And I honour them for that.

Doing away with a Singaporean accent (Improving your pronunciation and enunciation for oral examinations)

Short answer:
Use the Oxford Dictionaries‘ pronunciation guide. Select “English (UK)” if you want to sound more British, and “English (US)” for the American version. Keep your Singaporean accent, but develop a new one if you need to.

Long answer:
I’m an English Literature graduate, and I entered NUS with a very, very heavy Singaporean accent. I can speak Singlish like any other normal Singaporean, but after some years of suffering and recording my own voice, my students are surprised when I make the switch from my teaching voice to my “for taxi driver uncle” (Singaporean/Singlish) voice.

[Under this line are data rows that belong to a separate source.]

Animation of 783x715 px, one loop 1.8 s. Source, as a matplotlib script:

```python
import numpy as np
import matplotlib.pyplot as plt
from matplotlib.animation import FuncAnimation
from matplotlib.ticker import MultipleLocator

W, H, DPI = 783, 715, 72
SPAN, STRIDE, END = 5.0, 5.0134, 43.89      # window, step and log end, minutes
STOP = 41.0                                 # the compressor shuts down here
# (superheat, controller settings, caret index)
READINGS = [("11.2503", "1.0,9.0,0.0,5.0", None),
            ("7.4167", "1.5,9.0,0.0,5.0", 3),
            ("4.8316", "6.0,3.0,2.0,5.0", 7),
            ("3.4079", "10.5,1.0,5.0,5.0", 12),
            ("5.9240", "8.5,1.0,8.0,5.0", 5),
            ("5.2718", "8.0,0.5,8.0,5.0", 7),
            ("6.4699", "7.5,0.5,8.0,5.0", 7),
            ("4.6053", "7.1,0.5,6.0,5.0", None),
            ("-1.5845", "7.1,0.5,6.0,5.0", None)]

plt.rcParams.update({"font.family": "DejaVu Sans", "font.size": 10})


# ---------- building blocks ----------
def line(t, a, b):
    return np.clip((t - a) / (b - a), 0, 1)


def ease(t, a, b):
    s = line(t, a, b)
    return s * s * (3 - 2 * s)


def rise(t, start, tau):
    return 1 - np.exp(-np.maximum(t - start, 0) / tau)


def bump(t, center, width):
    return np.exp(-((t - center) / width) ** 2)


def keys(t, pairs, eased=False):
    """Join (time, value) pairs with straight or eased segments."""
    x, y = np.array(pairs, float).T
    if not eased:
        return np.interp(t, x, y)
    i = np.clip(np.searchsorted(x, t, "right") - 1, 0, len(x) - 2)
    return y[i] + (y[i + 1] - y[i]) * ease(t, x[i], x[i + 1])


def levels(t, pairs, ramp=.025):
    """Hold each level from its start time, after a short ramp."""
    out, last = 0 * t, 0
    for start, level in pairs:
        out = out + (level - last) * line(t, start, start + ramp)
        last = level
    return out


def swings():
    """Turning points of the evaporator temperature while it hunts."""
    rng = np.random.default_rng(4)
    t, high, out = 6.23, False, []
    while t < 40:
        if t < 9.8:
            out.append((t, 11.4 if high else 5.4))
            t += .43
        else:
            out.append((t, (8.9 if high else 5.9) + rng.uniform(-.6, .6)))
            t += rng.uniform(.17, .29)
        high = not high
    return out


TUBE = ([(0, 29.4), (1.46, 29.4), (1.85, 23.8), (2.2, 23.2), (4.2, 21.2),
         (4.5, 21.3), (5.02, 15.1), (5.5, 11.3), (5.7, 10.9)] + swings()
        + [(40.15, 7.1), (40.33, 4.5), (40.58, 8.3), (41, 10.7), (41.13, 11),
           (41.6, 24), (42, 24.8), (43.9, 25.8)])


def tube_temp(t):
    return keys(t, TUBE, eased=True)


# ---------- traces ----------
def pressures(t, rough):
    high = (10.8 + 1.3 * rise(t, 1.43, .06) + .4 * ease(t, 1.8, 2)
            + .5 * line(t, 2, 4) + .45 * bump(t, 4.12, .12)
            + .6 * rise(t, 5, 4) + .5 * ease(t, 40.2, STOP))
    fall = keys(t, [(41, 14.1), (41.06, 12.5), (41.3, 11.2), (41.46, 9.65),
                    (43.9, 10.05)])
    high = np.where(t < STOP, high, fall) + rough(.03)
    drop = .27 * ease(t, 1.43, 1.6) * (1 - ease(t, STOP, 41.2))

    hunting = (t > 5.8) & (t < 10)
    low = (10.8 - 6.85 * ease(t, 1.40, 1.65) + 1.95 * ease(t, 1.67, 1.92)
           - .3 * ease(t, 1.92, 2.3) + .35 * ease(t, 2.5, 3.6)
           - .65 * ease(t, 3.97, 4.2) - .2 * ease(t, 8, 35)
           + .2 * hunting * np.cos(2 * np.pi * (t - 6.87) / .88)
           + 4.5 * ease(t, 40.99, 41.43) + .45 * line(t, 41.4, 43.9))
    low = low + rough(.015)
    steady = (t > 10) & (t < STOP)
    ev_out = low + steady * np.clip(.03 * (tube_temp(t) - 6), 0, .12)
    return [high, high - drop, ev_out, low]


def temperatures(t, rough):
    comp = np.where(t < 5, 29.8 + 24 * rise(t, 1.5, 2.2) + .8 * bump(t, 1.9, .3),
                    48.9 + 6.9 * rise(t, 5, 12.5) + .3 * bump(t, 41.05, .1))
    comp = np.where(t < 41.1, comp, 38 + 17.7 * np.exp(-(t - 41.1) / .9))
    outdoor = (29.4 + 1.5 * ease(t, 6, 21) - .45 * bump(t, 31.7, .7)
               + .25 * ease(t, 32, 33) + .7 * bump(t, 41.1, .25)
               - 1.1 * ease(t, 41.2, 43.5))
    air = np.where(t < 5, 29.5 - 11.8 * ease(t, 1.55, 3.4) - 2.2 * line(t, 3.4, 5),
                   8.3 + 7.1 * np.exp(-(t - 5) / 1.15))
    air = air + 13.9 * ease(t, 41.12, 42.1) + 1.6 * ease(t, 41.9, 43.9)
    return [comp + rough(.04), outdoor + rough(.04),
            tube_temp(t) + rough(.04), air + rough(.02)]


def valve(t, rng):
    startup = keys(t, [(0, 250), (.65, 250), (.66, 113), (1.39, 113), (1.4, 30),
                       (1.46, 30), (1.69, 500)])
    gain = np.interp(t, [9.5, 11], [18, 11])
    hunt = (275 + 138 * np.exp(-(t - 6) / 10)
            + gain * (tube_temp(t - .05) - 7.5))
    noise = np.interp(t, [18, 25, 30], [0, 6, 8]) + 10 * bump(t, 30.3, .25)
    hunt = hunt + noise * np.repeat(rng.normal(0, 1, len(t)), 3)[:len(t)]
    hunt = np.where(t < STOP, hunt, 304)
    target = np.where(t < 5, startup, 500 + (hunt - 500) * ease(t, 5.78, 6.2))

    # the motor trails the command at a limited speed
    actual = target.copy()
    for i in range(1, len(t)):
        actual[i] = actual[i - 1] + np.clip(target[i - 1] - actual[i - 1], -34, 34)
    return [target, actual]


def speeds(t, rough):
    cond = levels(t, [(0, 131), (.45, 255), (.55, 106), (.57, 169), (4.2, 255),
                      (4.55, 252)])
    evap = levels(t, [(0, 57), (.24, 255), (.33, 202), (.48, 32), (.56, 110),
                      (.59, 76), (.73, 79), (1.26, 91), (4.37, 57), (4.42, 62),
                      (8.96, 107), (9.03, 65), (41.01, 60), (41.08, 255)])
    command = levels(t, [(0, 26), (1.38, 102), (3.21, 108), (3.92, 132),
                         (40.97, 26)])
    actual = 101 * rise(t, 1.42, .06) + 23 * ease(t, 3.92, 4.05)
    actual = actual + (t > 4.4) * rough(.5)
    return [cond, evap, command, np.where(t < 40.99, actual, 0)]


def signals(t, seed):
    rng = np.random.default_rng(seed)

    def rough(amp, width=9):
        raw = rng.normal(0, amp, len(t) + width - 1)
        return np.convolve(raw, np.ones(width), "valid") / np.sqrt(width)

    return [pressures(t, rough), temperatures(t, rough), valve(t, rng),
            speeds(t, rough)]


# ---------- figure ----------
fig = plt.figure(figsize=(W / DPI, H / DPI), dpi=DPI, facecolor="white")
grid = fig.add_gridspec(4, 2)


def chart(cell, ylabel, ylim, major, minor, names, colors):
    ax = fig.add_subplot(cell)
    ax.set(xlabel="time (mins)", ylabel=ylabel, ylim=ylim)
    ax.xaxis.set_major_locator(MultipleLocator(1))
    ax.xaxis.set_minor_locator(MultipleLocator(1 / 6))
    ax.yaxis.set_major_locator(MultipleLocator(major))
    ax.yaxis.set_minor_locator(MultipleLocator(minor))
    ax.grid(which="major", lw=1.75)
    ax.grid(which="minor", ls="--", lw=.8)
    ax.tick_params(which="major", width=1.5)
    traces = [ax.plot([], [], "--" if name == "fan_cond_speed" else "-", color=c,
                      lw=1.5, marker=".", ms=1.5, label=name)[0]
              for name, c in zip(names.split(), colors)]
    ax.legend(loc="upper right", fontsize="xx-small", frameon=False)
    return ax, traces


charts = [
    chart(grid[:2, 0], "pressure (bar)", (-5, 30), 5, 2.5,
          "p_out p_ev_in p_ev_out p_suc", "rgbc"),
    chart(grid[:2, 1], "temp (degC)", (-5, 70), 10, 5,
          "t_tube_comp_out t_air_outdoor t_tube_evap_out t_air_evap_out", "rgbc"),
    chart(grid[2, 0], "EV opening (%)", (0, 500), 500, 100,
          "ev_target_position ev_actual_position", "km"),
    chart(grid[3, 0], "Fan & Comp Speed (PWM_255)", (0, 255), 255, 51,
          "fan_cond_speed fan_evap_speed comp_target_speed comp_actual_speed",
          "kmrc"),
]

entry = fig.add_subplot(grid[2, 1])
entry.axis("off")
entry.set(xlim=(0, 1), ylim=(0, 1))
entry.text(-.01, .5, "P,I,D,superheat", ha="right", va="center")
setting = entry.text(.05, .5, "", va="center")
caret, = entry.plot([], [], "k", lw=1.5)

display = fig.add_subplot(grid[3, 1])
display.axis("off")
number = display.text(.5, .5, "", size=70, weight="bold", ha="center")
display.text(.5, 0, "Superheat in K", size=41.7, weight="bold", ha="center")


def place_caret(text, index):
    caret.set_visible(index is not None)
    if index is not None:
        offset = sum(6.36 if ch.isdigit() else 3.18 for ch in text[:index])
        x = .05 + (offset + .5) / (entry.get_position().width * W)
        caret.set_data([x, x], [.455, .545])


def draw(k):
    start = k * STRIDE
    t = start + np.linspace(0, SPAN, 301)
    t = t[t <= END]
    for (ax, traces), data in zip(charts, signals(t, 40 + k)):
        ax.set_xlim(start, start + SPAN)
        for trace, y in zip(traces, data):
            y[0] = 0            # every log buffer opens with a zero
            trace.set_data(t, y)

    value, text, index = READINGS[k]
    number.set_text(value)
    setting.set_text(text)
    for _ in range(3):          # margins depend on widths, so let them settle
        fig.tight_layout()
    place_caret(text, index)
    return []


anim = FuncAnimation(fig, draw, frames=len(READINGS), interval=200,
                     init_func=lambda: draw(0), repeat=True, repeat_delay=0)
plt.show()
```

<If you wanna hear what I sound like these days, check out my music, but just read on if you wanna, no loss — Take Your Time (Bedroom Demo). Warning: no autotune.>

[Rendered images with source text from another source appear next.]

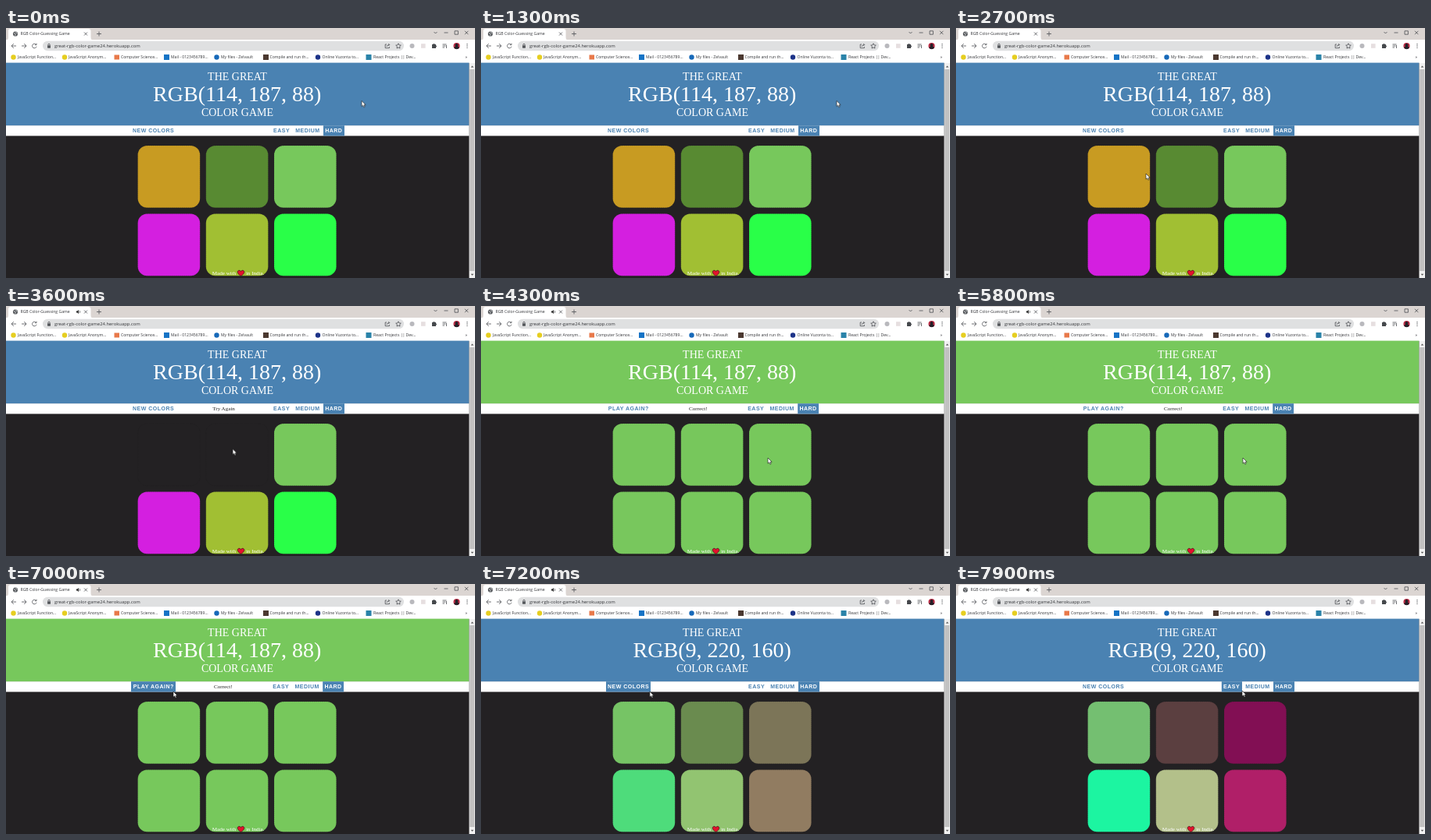
An HTML page that plays this animation: 600x321 px, repeating every 8 s.

```html
<!DOCTYPE html>
<html lang="en">
<head>
<meta charset="utf-8">
<title>RGB Color-Guessing Game</title>
<style>
  html, body { margin: 0; width: 100%; height: 100%; overflow: hidden; background: #232123; }
  svg { display: block; width: 100vw; height: 100vh; }
  :root { --page: #232123; --blue: #4a82b2; --clear: #4a82b200; --win: #77c85c; }

  .ui { font-family: "Open Sans", "Noto Sans", sans-serif; font-size: 5.1px; fill: #35363a; }
  .url { font-size: 5.9px; }
  .line { fill: none; stroke: #4c4f53; stroke-width: .8; }
  .serif { font-family: "Liberation Serif", serif; font-size: 7.1px; }
  .title { fill: #fff; font-size: 14px; text-anchor: middle; }
  .big { font-size: 28px; }
  .nav { font: bold 7px "Liberation Sans", sans-serif; letter-spacing: .5px; fill: var(--blue); }
  .on { fill: #fff; }
  .tint { fill: currentColor; }

  /* One loop: wrong pick, wrong pick, right pick, new round */
  .header, .tile, .cursor, .sound, .first, .won, .second, .again, .reset,
  .shift, .hover, .easy { animation: 8s infinite; }
  .header, .sound, .first, .won, .second, .again, .reset, .shift { animation-timing-function: step-end; }

  .header { animation-name: header; }
  .tile { fill: var(--a); animation-name: tile; stroke: var(--page); stroke-opacity: .35; stroke-width: .7; stroke-dasharray: 1.3 1.3; }
  .miss1 { animation-name: miss1; }
  .miss2 { animation-name: miss2; }
  .cursor { animation-name: cursor; animation-timing-function: ease-in-out; }
  .sound { animation-name: sound; }
  .first { animation-name: first; }
  .won { animation-name: won; }
  .second { animation-name: second; }
  .again { animation-name: again; }
  .reset { animation-name: reset; }
  .hover { animation-name: hover; }
  .easy { animation-name: easy; }
  .shift { animation-name: shift; }

  /* Tiles fade for 0.6 s, buttons for 0.3 s; everything else switches at once */
  @keyframes header { 0% { fill: var(--blue); } 47% { fill: var(--win); } 88%, 100% { fill: var(--blue); } }
  @keyframes tile {
    0%, 47% { fill: var(--a); }
    54.5%, 88% { fill: var(--win); }
    95.5%, 100% { fill: var(--b); }
  }
  @keyframes miss1 {
    0%, 34.5% { fill: var(--a); }
    42%, 47% { fill: var(--page); }
    54.5%, 88% { fill: var(--win); }
    95.5%, 100% { fill: var(--b); }
  }
  @keyframes miss2 {
    0%, 38% { fill: var(--a); }
    45.5%, 47% { fill: var(--page); }
    54.5%, 88% { fill: var(--win); }
    95.5%, 100% { fill: var(--b); }
  }
  @keyframes cursor {
    0%, 28.75% { transform: translate(455px, 93.5px); }
    33.75%, 34.75% { transform: translate(243px, 187px); }
    37.75%, 45% { transform: translate(290px, 183.5px); }
    47%, 77.5% { transform: translate(367px, 195px); }
    84.5%, 89.5% { transform: translate(214px, 138px); }
    96%, 100% { transform: translate(366px, 137px); }
  }
  @keyframes hover {
    0%, 82.5% { fill: var(--clear); color: #4a82b2; }
    86.25%, 90.25% { fill: var(--blue); color: #fff; }
    94%, 100% { fill: var(--clear); color: #4a82b2; }
  }
  @keyframes easy {
    0%, 94.25% { fill: var(--clear); color: #4a82b2; }
    98%, 100% { fill: var(--blue); color: #fff; }
  }
  @keyframes sound { 0% { opacity: 0; } 36%, 100% { opacity: 1; } }
  @keyframes first { 0% { opacity: 1; } 88%, 100% { opacity: 0; } }
  @keyframes second { 0% { opacity: 0; } 88%, 100% { opacity: 1; } }
  @keyframes again { 0% { opacity: 0; } 34.5% { opacity: 1; } 47%, 100% { opacity: 0; } }
  @keyframes won { 0% { opacity: 0; } 47% { opacity: 1; } 88%, 100% { opacity: 0; } }
  @keyframes reset { 0% { opacity: 1; } 47% { opacity: 0; } 88%, 100% { opacity: 1; } }
  @keyframes shift { 0% { transform: none; } 47% { transform: translateX(-.8px); } 88%, 100% { transform: none; } }
</style>
</head>
<body>
<svg viewBox="0 0 600 321" preserveAspectRatio="none">
  <!-- Browser window -->
  <rect width="600" height="16" fill="#dbd5d2"/>
  <path d="M0 15.5Q3 15.5 3 12V4Q3 1 6 1H105Q108.500 1 108.500 4V12Q108.500 15.500 112 15.500Z" fill="#fff"/>
  <rect y="15" width="600" height="30" fill="#fff"/>
  <circle cx="12" cy="7.500" r="3.100" fill="#55585c"/>
  <path d="M9.800 6.500l2 .8 .5 1.500-1 1M12.500 5l.8 1.400 1.300.8" fill="none" stroke="#fff" stroke-width=".7"/>
  <text class="ui" x="18.500" y="9.300">RGB Color-Guessing Game</text>
  <g class="sound">
    <path d="M89.800 6.500h1.400l1.800-1.600v5.200l-1.800-1.600h-1.400z" fill="#333"/>
    <path class="line" d="M94 6q1.300 1.500 0 3"/>
  </g>
  <path class="line" d="M100 5.500l4 4m0-4l-4 4M116 7.500h6m-3-3v6"/>
  <path class="line" d="M547.500 5l2 2 2-2M560.500 6h5M574 3.800h4.400v4.400h-4.400zM587 3.800l4.400 4.400m0-4.400l-4.400 4.400"/>

  <path class="line" d="M13 23H7m2.800-2.800L7 23l2.800 2.800"/>
  <path class="line" d="M20 23h6m-2.800-2.800L26 23l-2.800 2.800"/>
  <path class="line" d="M38.500 21.300a2.800 2.800 0 1 0 .5 2.500M39 19.700v2h-2"/>
  <rect x="47" y="16.800" width="462" height="12.400" rx="6.200" fill="#dfe0e1"/>
  <rect x="53" y="22.300" width="4" height="3.400" rx=".4" fill="#55585c"/>
  <path class="line" d="M53.800 22.500v-1a1.200 1.200 0 0 1 2.400 0v1"/>
  <text class="ui url" x="62" y="25.100">great-rgb-color-game24.herokuapp.com</text>
  <path class="line" d="M487 21h-1.800v4.700h5.200V24M487 24q.5-2.500 3.500-2.500m-1.300-1.500l1.500 1.500-1.500 1.500"/>
  <path class="line" d="M502 19.800l1 2.100 2.300.3-1.700 1.600.4 2.300-2-1.100-2 1.100.4-2.300-1.700-1.600 2.300-.3z"/>
  <circle cx="519.500" cy="23" r="3" fill="#b9b9bd"/>
  <rect x="531" y="20.200" width="5.600" height="5.600" fill="#e6dfe0"/>
  <path d="M545 21h1.500a1 1 0 0 1 2 0h1.500v1.500a1 1 0 0 1 0 2V26h-5z" fill="#45484c"/>
  <path class="line" d="M558.500 21h5m-5 2h4m-4 2h2.500M563.500 22v4"/>
  <circle cx="576.500" cy="23" r="4.100" fill="#bd2c45"/>
  <path d="M573.200 25.600q.3-2 1.900-2.200a2 2 0 1 1 2.800 0q1.600.3 1.900 2.200a4.100 4.100 0 0 1-6.600 0" fill="#242028"/>
  <g fill="#4c4f53"><circle cx="590" cy="20.700" r=".65"/><circle cx="590" cy="23" r=".65"/><circle cx="590" cy="25.300" r=".65"/></g>

  <circle cx="9.500" cy="37.500" r="3.200" fill="#e6ce20"/>
  <circle cx="75" cy="37.500" r="3.200" fill="#e6ce20"/>
  <rect x="138.500" y="34.500" width="6.500" height="6" fill="#e8794a"/>
  <rect x="202" y="34" width="7" height="7" fill="#1674c6"/>
  <circle cx="269.500" cy="37.500" r="3.200" fill="#1769b9"/>
  <rect x="329" y="34" width="7" height="7" fill="#4b3930"/>
  <circle cx="399" cy="37.500" r="3.200" fill="#1d3388"/>
  <rect x="460.500" y="34" width="7" height="7" fill="#2a83a9"/>
  <g class="ui">
    <text x="15" y="39.300">JavaScript Function...</text>
    <text x="80" y="39.300">JavaScript Anonym...</text>
    <text x="147" y="39.300">Computer Science...</text>
    <text x="211" y="39.300">Mail - 0123456789...</text>
    <text x="275" y="39.300">My files - Zelvault</text>
    <text x="337.500" y="39.300">Compile and run th...</text>
    <text x="404.500" y="39.300">Online Vuzonta to...</text>
    <text x="470" y="39.300">React Projects || Dev...</text>
    <text x="587.500" y="39.300">»</text>
  </g>

  <!-- Page -->
  <rect y="45" width="592.500" height="276" fill="#232123"/>
  <rect class="header" y="44.600" width="592.500" height="81"/>
  <g class="serif title">
    <text x="296" y="66.600">THE GREAT</text>
    <text class="big first" x="295.700" y="94">RGB(114, 187, 88)</text>
    <text class="big second" x="295.700" y="94">RGB(9, 220, 160)</text>
    <text x="296" y="113.300">COLOR GAME</text>
  </g>

  <rect y="125.200" width="592.500" height="13.300" fill="#fff"/>
  <g class="hover">
    <rect x="160" y="125.200" width="57" height="13.300"/>
    <g class="nav tint">
      <text class="reset tint" x="162" y="134">NEW COLORS</text>
      <text class="won tint" x="162.800" y="134">PLAY AGAIN?</text>
    </g>
  </g>
  <g class="serif" fill="#232323">
    <text class="again" x="264.200" y="134.200">Try Again</text>
    <text class="won" x="266" y="134.200">Correct!</text>
  </g>
  <g class="nav shift">
    <g class="easy">
      <rect x="339.800" y="125.200" width="26.200" height="13.300"/>
      <text class="tint" x="342" y="134">EASY</text>
    </g>
    <text x="370.200" y="134">MEDIUM</text>
    <rect x="406" y="125.200" width="27" height="13.300"/>
    <text class="on" x="408.200" y="134">HARD</text>
  </g>

  <g id="tiles"></g>

  <g class="serif" fill="#fff">
    <text x="263.800" y="317.300">Made with</text>
    <text x="306.900" y="317.300">in India.</text>
  </g>
  <path d="M300.500 318.500C297.500 316.300 296.200 315 296.200 313.200C296.200 310.900 299.500 310.600 300.500 312.500C301.500 310.600 304.800 310.900 304.800 313.200C304.800 315 303.500 316.300 300.500 318.500Z" fill="#e3122c" stroke="#35101a" stroke-width=".7"/>

  <!-- Scrollbar -->
  <rect x="592.500" y="45" width="7.500" height="276" fill="#f1f1f1"/>
  <rect x="593.200" y="53" width="6.100" height="259" fill="#c1c1c1"/>
  <path d="M594.700 50.500l1.800-2 1.800 2zM594.700 315.800l1.800 2 1.800-2z" fill="#505050"/>

  <path class="cursor" d="M0 0V7.200L1.700 5.700L2.800 8.200L4.100 7.600L3 5.200H5.200Z" fill="#fff" stroke="#111" stroke-width=".6"/>
</svg>
<script>
  const tiles = [
    ['#c89b22', '#74bf71', 'miss1'], ['#588a32', '#5b3f40', 'miss2'], ['#77c85c', '#820f54', ''],
    ['#d41fe0', '#1cf5a1', ''], ['#a1bf33', '#b3c08a', ''], ['#29ff48', '#b01f68', '']
  ];
  document.getElementById('tiles').innerHTML = tiles.map(([before, after, miss], i) => {
    const x = 168.6 + i % 3 * 87.2, y = 151.1 + Math.floor(i / 3) * 87.5;
    return `<rect class="tile ${miss}" x="${x}" y="${y}" width="79.6" height="79.6" rx="12" style="--a:${before};--b:${after}"/>`;
  }).join('');
</script>
</body>
</html>
```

I still remember the day I decided I really had to work on my pronunciation. I was making some clever-clever point about something or other being an anachronism, clever-clever except for the fact that I was saying “AN-na-KRO-niz-m” instead of “a-NAK-ruh-niz-m”.

My hitherto strait-laced lecturer almost giggled as he corrected me.

So began the painful process to correct my pronunciation, bit by bit. I still have some Singaporean-isms in my speech — some of my “L’s” and vowels aren’t properly enunciated, for example. But by and large, most of the problems are gone.

The quickest way I’ve found that works is to record yourself speaking — or in my case, singing. My 2011 recordings really exposed how much work I had left to do, and how difficult that work is. Singaporeans/Asians, try saying the word “golden” now. Do you notice how much it sounds like “gowden”? Or this fantastic one — “children”. (Chewren, hee hee..) Try your best to properly pronounce the “L” sound. It’s not easy, I know.

To this day, I use online dictionary apps to make sure that I’m pronouncing my words properly. It’s an ongoing process.

It’s also important to pay attention to word stress, which is the emphasis that we place on certain syllables within a word. The dictionary.com pronunciation guide is a good way to understand this in a visual manner. The entry for the word “decide” shows us this guide: [dih-sahyd]. If you stretch the second syllable [dih-saaaaahyd], notice that it doesn’t sound as awkward as stretching the first syllable [diiiiih-sahyd]. 

One benefit I’ve found is that no English-speaking foreigner has ever found it hard to understand what I say, no matter how quickly I’m speaking. And it’s true — when you switch to Singlish, the ang mohs really tiah boh (the foreigners really don’t understand), especially if they haven’t spent any time in Singapore/Asia before.


There’s also the matter of sentence stress, which essentially is the choice of what words we choose to emphasize in a sentence. This has some impact on how our listeners perceive our meaning and intention when we say something.

For example:
Put your phone away. (Instead of putting it on the table, in your pocket, etc)
Put your phone away. (Instead of your pen, or toothbrush, etc)
Put your phone away. (Instead of my phone, or his phone, etc.)


 

Combining proper word stress, pronunciation, and sentence stress will help the average Singaporean become more intelligible to an English speaker who has no knowledge of Singlish or the Singaporean accent.

Funny story:
I actually tested my different accents in Copenhagen. When a friend and I conversed in our Singaporean accent, our Danish friend assumed that we were speaking in a foreign language that was only slightly related to the English language. And when we switched to Singlish (“Eh, you eat oredi anot?”), she thought it was Chinese.

Edit:
I’m still terribly proud of my Singaporean accent, and of Singlish in general. If you live in Singapore, you NEED it. If you’re a Singaporean overseas, it will be THE thing that unites you with other Singaporeans living overseas. That and char kway teow.